All this leaves you and me with a great deal of hope.
Jesus has picked us, with all our faults and failings but
with all our potential, to be on his Coming of the Kingdom
Team. Right now we are even his Team of the Century.
The first thing to emphasize about that is that he needs
us. His mission in our world will not happen without us. To
illustrate! A poor boy in a ghetto was being teased by
another boy who said, ‘If God loves you, why doesn’t he take
care of you? Why doesn’t God tell someone to bring you
shoes, a warm coat and better food?’ The little lad thought
for a moment. Then, with tears in his eyes he answered, ‘I
guess God does tell somebody, but somebody forgets.’
The beauty of the call of Jesus to each of us,
communicated by his connecting us to him at baptism, means
that each of us may think and say this:
He has chosen me not because of any merits and
achievements on my part, but simply because he loves me and
wants me on his Kingdom of God team. I have been chosen, not
because I am more virtuous, more gifted, or more suited than
someone else, but only because he loves me and wants me.
This means that for the mission of Jesus, which is the
mission of God, I have a place in God’s plan. I am someone;
I am a partner; I have a part to play; my life counts. Thank
God for that!
Gleeson CP" <firstname.lastname@example.org>
- Year B: 3rd Sunday of Ordinary Time
"Follow me and I will make you into fishers of men."
Some years ago, I knew a young woman, a teacher, whose
dearest wish in life was to be married and to have a large
family. However, her first problem was that she couldn’t
find a "good man". Apparently there is a widespread shortage
of "good" men. There are lots of men around, but apparently
not many "good" men. But, eventually, when she was 32, she
found a possible candidate. After only two years of
courtship, agonised decision–making and huge telephone
bills, they were married and settled down to live happily
But, after three years of marriage, she discovered that
she could not have a child. It was a shattering blow for
her. She had a long series of medical tests which were
painful, unpleasant and expensive and which confirmed that
she would never be able to have a child.
She was shattered. She thought long and hard about
killing herself. But she decided that if God had given her
Life, He must have done so for a Reason.
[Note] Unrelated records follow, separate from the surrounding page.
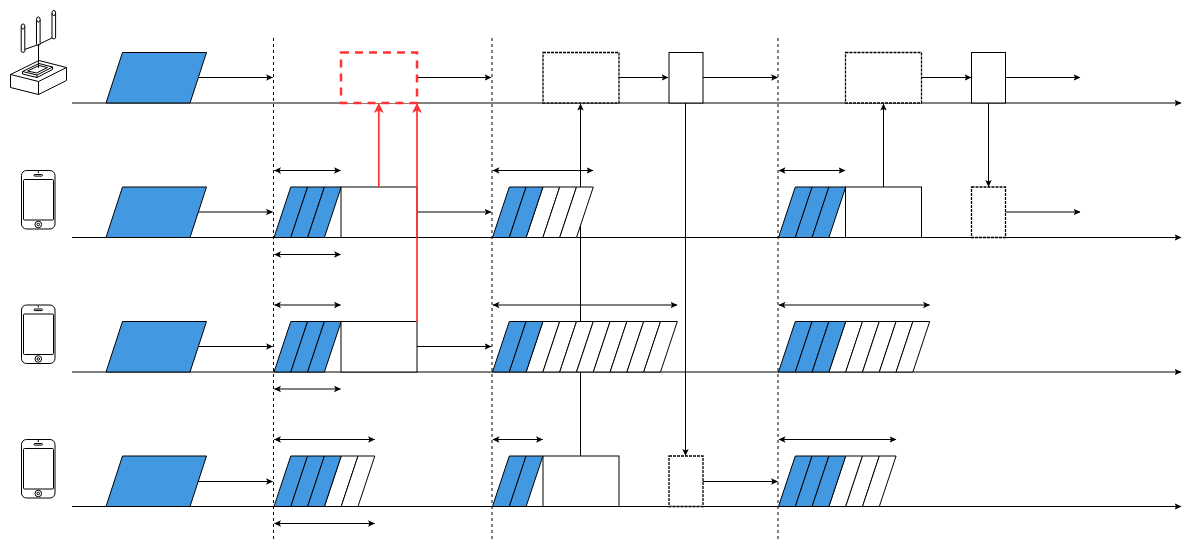
<!DOCTYPE html>
<html lang="en">
<head>
<meta charset="utf-8">
<title>Channel access timing diagram</title>
<style>
:root { --ink: #000; --paper: #fff; --busy: #4299e1; --collision: #ff3333; }
html, body { margin: 0; background: var(--paper); }
body { width: 1200px; height: 552px; overflow: hidden; }
.diagram { display: block; width: 1200px; height: 552px; stroke: var(--ink); stroke-width: 1; fill: none; }
.busy { fill: var(--busy); }
.open { fill: var(--paper); }
.received { fill: var(--paper); stroke-dasharray: 3 1; stroke-width: 1.3; }
.boundary { stroke-dasharray: 3 3; }
.arrow { marker-end: url(#head); }
.span { marker-start: url(#head); marker-end: url(#head); }
.collision { stroke: var(--collision); stroke-width: 2; }
.collision-arrow { stroke: var(--collision); stroke-width: 1.7; marker-end: url(#red-head); }
.lost { stroke: var(--collision); stroke-width: 2.5; stroke-dasharray: 8 6; fill: var(--paper); }
.head { fill: var(--ink); stroke: none; }
.red-head { fill: var(--collision); stroke: none; }
</style>
</head>
<body>
<svg class="diagram" viewBox="0 0 1200 552" role="img" aria-label="Timing diagram of a base station and three phones contending for a channel">
<defs>
  <marker id="head" markerUnits="userSpaceOnUse" markerWidth="8" markerHeight="8" refX="6.5" refY="4" orient="auto-start-reverse"><path class="head" d="M0 0.8L7 4L0 7.2L1.6 4Z"/></marker>
  <marker id="red-head" markerUnits="userSpaceOnUse" markerWidth="12" markerHeight="12" refX="9.5" refY="6" orient="auto"><path class="red-head" d="M0 1L10 6L0 11L2.5 6Z"/></marker>
  <path id="frame" d="M106 0L122.5 -50.5H206.5L190 0Z"/>
  <path id="slot" d="M0 0L16.8 -50.5H33.6L16.8 0Z"/>
  <g id="two-slots"><use href="#slot"/><use href="#slot" x="16.8"/></g>
  <g id="three-slots"><use href="#two-slots"/><use href="#slot" x="33.6"/></g>
  <rect id="packet" y="-50.5" width="76" height="50.5"/>
  <rect id="ack" y="-50.5" width="34" height="50.5"/>
  <g id="phone">
    <rect x="21.5" y="170.5" width="33.5" height="58.5" rx="5"/>
    <rect x="23.5" y="179.5" width="30" height="40.5" rx="1"/>
    <rect x="34" y="174.5" width="8.5" height="1.6" rx="0.8"/>
    <path d="M38.3 171V173"/>
    <circle cx="38.3" cy="224.5" r="3.3"/><circle cx="38.3" cy="224.5" r="1.3"/>
  </g>
  <g id="antenna"><path d="M-1.8 0V25Q0 27 1.8 25V0"/><ellipse rx="1.8" ry="2.6"/></g>
</defs>

<g id="base-station">
  <path d="M38.5 46V68M23 50L38.5 44.5L54 37"/>
  <g class="open"><use href="#antenna" x="23" y="26.5"/><use href="#antenna" x="38.3" y="19.5"/><use href="#antenna" x="53.8" y="13"/></g>
  <path class="open" d="M10.5 74.5L39 60.5L66.5 67.5V80.5L38.5 94.5L10.5 87.5Z"/>
  <path d="M10.5 74.5L38.5 81.5L66.5 67.5M38.5 81.5V94.5"/>
  <path class="open" d="M22.5 71.5L39 63.5L52.5 67V69.5L37 77.5L22.5 74Z"/>
  <path d="M22.5 71.5L37 75L52.5 67M37 75V77.5M27.5 71L39 65.5L47.5 67.5L36.5 73Z"/>
  <path d="M38.5 44V68"/>
</g>
<g id="phones"><use href="#phone"/><use href="#phone" y="134.5"/><use href="#phone" y="269"/></g>

<g id="uplink-paths">
  <path class="arrow" d="M580.5 456V104"/>
  <path class="arrow" d="M883.5 187V104"/>
</g>

<g id="time-axes">
  <path class="arrow" d="M72 103H1181"/><path class="arrow" d="M72 237.5H1181"/>
  <path class="arrow" d="M72 372H1181"/><path class="arrow" d="M72 506.5H1181"/>
</g>

<g id="initial-frames" class="busy">
  <use href="#frame" y="103"/><use href="#frame" y="237.5"/><use href="#frame" y="372"/><use href="#frame" y="506.5"/>
</g>

<g id="backoff-remaining" class="open">
  <use href="#two-slots" x="324.4" y="506.5"/>
  <use href="#three-slots" x="526.1" y="237.5"/>
  <use href="#three-slots" x="526.1" y="372"/><use href="#three-slots" x="576.5" y="372"/><use href="#two-slots" x="626.9" y="372"/>
  <use href="#three-slots" x="828.9" y="372"/><use href="#two-slots" x="879.3" y="372"/>
  <use href="#three-slots" x="828.9" y="506.5"/>
</g>
<g id="backoff-elapsed" class="busy">
  <use href="#three-slots" x="274" y="237.5"/><use href="#three-slots" x="274" y="372"/><use href="#three-slots" x="274" y="506.5"/>
  <use href="#two-slots" x="492.5" y="237.5"/><use href="#two-slots" x="492.5" y="372"/><use href="#two-slots" x="492.5" y="506.5"/>
  <use href="#three-slots" x="778.5" y="237.5"/><use href="#three-slots" x="778.5" y="372"/><use href="#three-slots" x="778.5" y="506.5"/>
</g>

<g id="packets-sent" class="open">
  <use href="#packet" x="341" y="237.5"/><use href="#packet" x="341" y="372"/>
  <use href="#packet" x="543" y="506.5"/><use href="#packet" x="845.5" y="237.5"/>
  <use href="#ack" x="669" y="103"/><use href="#ack" x="971.5" y="103"/>
</g>
<g id="packets-received" class="received">
  <use href="#packet" x="543" y="103"/><use href="#packet" x="845.5" y="103"/>
  <use href="#ack" x="669" y="506.5"/><use href="#ack" x="971.5" y="237.5"/>
</g>

<g id="downlink-paths">
  <path class="arrow" d="M685.5 103V455.5"/><path class="arrow" d="M988.5 103V186.5"/>
</g>

<g id="waits">
  <path class="arrow" d="M198 77.5H272.5"/><path class="arrow" d="M198 212H272.5"/>
  <path class="arrow" d="M198 346.5H272.5"/><path class="arrow" d="M198 481.5H272.5"/>
  <path class="arrow" d="M417 77.5H491"/><path class="arrow" d="M417 212H491"/><path class="arrow" d="M417 346.5H491"/>
  <path class="arrow" d="M619 77.5H668"/><path class="arrow" d="M703 77.5H777.5"/><path class="arrow" d="M703 481.5H777.5"/>
  <path class="arrow" d="M921.5 77.5H971"/><path class="arrow" d="M1005.5 77.5H1080"/><path class="arrow" d="M1005.5 212H1080"/>
</g>

<g id="backoff-spans">
  <path class="span" d="M274.5 170.5H340.5"/><path class="span" d="M274.5 254.5H340.5"/>
  <path class="span" d="M274.5 305H340.5"/><path class="span" d="M274.5 389H340.5"/>
  <path class="span" d="M274.5 439.5H374.5"/><path class="span" d="M274.5 523.5H374.5"/>
  <path class="span" d="M493 170.5H593"/><path class="span" d="M493 305H677"/><path class="span" d="M493 439.5H542.5"/>
  <path class="span" d="M779 170.5H845"/><path class="span" d="M779 305H929.5"/><path class="span" d="M779 439.5H896"/>
</g>

<g id="collision">
  <rect class="lost" x="341" y="52.5" width="76" height="50.5"/>
  <path class="collision-arrow" d="M378.8 187V103.5"/>
  <path class="collision-arrow" d="M417 322V103.5"/>
</g>

<g id="period-boundaries" class="boundary">
  <path d="M273.5 38V540"/><path d="M492 38V540"/><path d="M778 38V540"/>
</g>
</svg>
</body>
</html>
Desperately, she
wanted to know what that Reason was and how she could
She was so depressed that she had to stop work and go
back to her home in her home country for a long holiday.
There she was appalled and shocked by the number of homeless
children in the streets, either abandoned by their parents
or orphaned, often because their parents had died of AIDS.
She came back to Britain and her good paying job, yet
remained distraught that she, with all her love to give, had
not been given a child, while so many children of her own
people in her own home town, had no-one to care for them.
She was so angry with God that she lost her Faith, or so she
It was not until a full year later that the penny
dropped. And she and her husband returned permanently to her
home country to found an orphanage. I heard from her
recently. She wrote: "I thank my God that he did not give me
only one child; he gave me a whole orphanage."
Let us pray to the Lord that we too may become fishers of
men, women and children.
Dr Paul O’Reilly
Volume 2 is for you. Your thoughts, reflections, and
insights on the next Sundays readings can influence the
preaching you hear. Send them to
email@example.com. Deadline is Wednesday
Noon. Include your Name, and Email Address.
-- Fr. John